Friedman suggests that 16 years is an appropriate age to lower the e-cigarette ban to because that’s the age when conventional smoking spikes. The most important finding of this research, she writes, is the causal evidence that e-cigarette access reduces teens smoking.
“Policy discussions to date have not considered that banning e-cigarette sales to minors might increase teenaged smoking. Assuming that e-cigarettes are indeed less risky to one’s health than traditional cigarettes, as suggested by existing evidence on the subject, this result calls such bans into question. Yet it is not a straightforward guide to regulation: beyond the fact that the market had not reached equilibrium by 2013, an US Food and Drug Administration decision not to ban e-cigarette sales to minors after having announced this intention could be seen as sanctioning teen vaping, introducing distinct costs not addressed here,” Friedman says. “A middle ground that recognizes the potential for yet unknown long run costs of e-cigarette use might involve banning sales to those aged younger than 16 years instead of 18 years, as initiation of regular smoking first spikes at the former age.”
Tobacco use usually starts in adolescence, with 90% of smokers first trying before age 18 years. Overall, 24.6% of high school students and 7.7% of middle school students reporting using some type of tobacco in 2014, and 46% of high school students and 17.7% of middle school students admitted at least trying a tobacco product in 2013. According to the American Academy of Pediatrics (AAP), more than 3800 adolescents try their first cigarette every day, and 2100 become daily smokers. Most start with some type of flavored tobacco, according to AAP, and more students report trying e-cigarettes before traditional cigarettes. According to AAP, 2.5% of middle school students and 9.2% of high school students reported trying cigarettes in the past 30 days in 2014–down 4.3% and 15.8%, respectively, from 2011. On the other hand, 3.9% of middle school students and 13.4% of high school students reported trying e-cigarettes in 2014-an increase of 0.6% and 1.5%, respectively, from 2011. Hookah use has increased, as well, up 1% in middle school students, and 4.1% in high schoolers.
The Centers for Disease Control and Prevention (CDC) recommends combatting tobacco use among adolescents by increasing costs and taxes, raising the minimum age to purchase tobacco products to 21 years, promoting participation in school and community groups, and more. Advertising to children and childrens should also be targeted, CDC says, and while cigarette advertisements have been limited, AAP found that exposure to e-cigarette advertisements among 12- to 17-year-olds increased by 256% from 2011 to 2013 with ads appearing on the 100 highest-rates youth programs.
Electronic cigarette use is increasing, according to another AAP report, which reported e-cigarette used at 29% among Hawaiian high school students in 2013-a figure much higher than previously estimated.
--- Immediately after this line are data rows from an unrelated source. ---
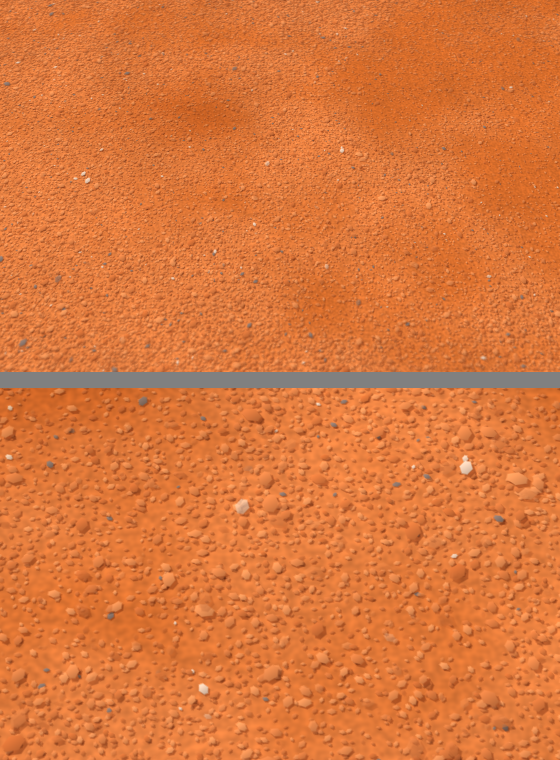
Top: the whole. Bottom: its middle third, enlarged.
Give the GLSL for this texture, as a Shadertoy shader.

```glsl
vec3 hash3(vec2 p) {
    vec3 h = fract(p.xyx * vec3(0.1031, 0.1030, 0.0973));
    h += dot(h, h.yxz + 33.33);
    return fract((h.xxy + h.yzz) * h.zyx);
}

float gradientNoise(vec2 p) {
    vec2 cell = floor(p), f = fract(p);
    vec2 u = f * f * f * (f * (f * 6.0 - 15.0) + 10.0);
    vec4 corner;
    for (int i = 0; i < 4; i++) {
        vec2 o = vec2(i & 1, i >> 1);
        float angle = 6.2832 * hash3(cell + o + 200.0).x;
        corner[i] = dot(vec2(cos(angle), sin(angle)), f - o);
    }
    return mix(mix(corner.x, corner.y, u.x), mix(corner.z, corner.w, u.x), u.y);
}

float fbm(vec2 p) {
    float sum = 0.0, gain = 0.7;
    for (int i = 0; i < 4; i++) {
        sum += gain * gradientNoise(p);
        p = mat2(1.6, 1.2, -1.2, 1.6) * p + 7.3;
        gain *= 0.55;
    }
    return sum;
}

// Signed distance to an angular chip
float chipDistance(vec2 p, float radius) {
    p = abs(p);
    return max(p.x * 0.85, p.x * 0.5 + p.y * 1.05) - radius;
}

// One scattered layer of shaded chips with cast shadows
vec3 scatterChips(vec3 ground, vec2 p, float density, float soft) {
    vec2 base = floor(p);
    vec3 color = ground;
    for (int y = -1; y <= 1; y++)
    for (int x = -1; x <= 1; x++) {
        vec2 id = base + vec2(x, y);
        vec3 place = hash3(id + 60.0), kind = hash3(id + 431.0);
        float present = smoothstep(-0.08, 0.08, density - place.z);
        float radius = mix(0.17, 0.40, kind.x * kind.x);
        float angle = 6.2832 * kind.y;
        mat2 turn = mat2(cos(angle), sin(angle), -sin(angle), cos(angle));
        vec2 local = p - id - 0.15 - 0.7 * place.xy;

        float shadow = smoothstep(soft, -soft, chipDistance(turn * (local - vec2(0.13, -0.17)), radius));
        color *= 1.0 - vec3(0.23, 0.31, 0.36) * shadow * present;

        float cover = smoothstep(soft, -soft, chipDistance(turn * local, radius));
        vec3 chip = mix(vec3(0.85, 0.445, 0.215), vec3(0.96, 0.60, 0.36), kind.z);
        float odd = hash3(id + 917.0).x;
        chip = mix(chip, vec3(0.56, 0.47, 0.43), step(0.978, odd));
        chip = mix(chip, vec3(0.93, 0.80, 0.70), step(0.994, odd));
        chip *= 1.0 + 0.13 * clamp(dot(local, vec2(-0.6, 0.8)) / radius, -1.0, 1.0);
        color = mix(color, chip, cover * present);
    }
    return color;
}

void mainImage(out vec4 fragColor, in vec2 fragCoord) {
    vec2 uv = fragCoord / iResolution.y;
    float center = 0.5 * iResolution.x / iResolution.y;

    // Gently receding ground plane
    float depth = 2.3 / (2.8 - uv.y);
    vec2 ground = vec2((uv.x - center) * depth, 2.8 * depth) + 2.0;

    // Swept dust toward the upper right, loose gravel elsewhere
    float patches = fbm(ground * vec2(2.2, 2.8));
    float slope = 0.40 * (uv.x - center) + 0.30 * (uv.y - 0.5);
    float hollow = exp(-dot((uv - vec2(0.46, 0.69)) * vec2(5.0, 9.0), (uv - vec2(0.46, 0.69)) * vec2(5.0, 9.0)));
    float dust = smoothstep(-0.25, 0.50, patches + slope + 0.25 * hollow);

    // Powdery base with fine relief
    vec3 color = mix(vec3(0.92, 0.515, 0.265), vec3(0.885, 0.445, 0.175), dust);
    float relief = gradientNoise(ground * 150.0) + 0.6 * gradientNoise(ground * 70.0);
    color *= 1.0 + 0.13 * relief;

    // Three chip sizes, sharpest in the middle distance
    float defocus = 0.0035 * smoothstep(0.15, 0.60, abs(uv.y - 0.45));
    float soft = 0.7 / iResolution.y + 0.0006 + defocus;
    float gravel = 1.0 - dust;
    color = scatterChips(color, ground * 125.0, 0.25 + 0.50 * gravel, soft * 125.0);
    color = scatterChips(color, ground * 82.0 + 31.0, 0.10 + 0.48 * gravel, soft * 82.0);
    color = scatterChips(color, ground * 47.0 + 77.0, 0.05 + 0.20 * gravel, soft * 47.0);

    // Broad tonal drift
    color *= 1.0 + 0.07 * fbm(ground * 5.0 + 11.0) - 0.05 * dust;
    color = mix(color, color * vec3(0.94, 0.90, 0.83), hollow);
    fragColor = vec4(clamp(color, 0.0, 1.0), 1.0);
}
```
The AAP has called for increased regulation of e-cigarettes, particularly through improved child-proof packaging, citing increased instances of nicotine poisoning among children. The American Association of Poison Control Centers (AAPCC) reported 3353 year-to-date exposures related to e-cigarettes and liquid nicotine in 2013. These products are appealing to children because of their bright colors and candy-like flavors, says AAP. The AAP says the exposure figures reported by AAPCC in 2013 have more than doubled in 2014, and most exposures occurred in children aged younger than age 6 years. The AAP reports 2689 liquid nicotine exposures for 2015 as of October 31. Just 1 teaspoon of liquid nicotine can be lethal to a child, and smaller amounts could cause serious illness, says AAP.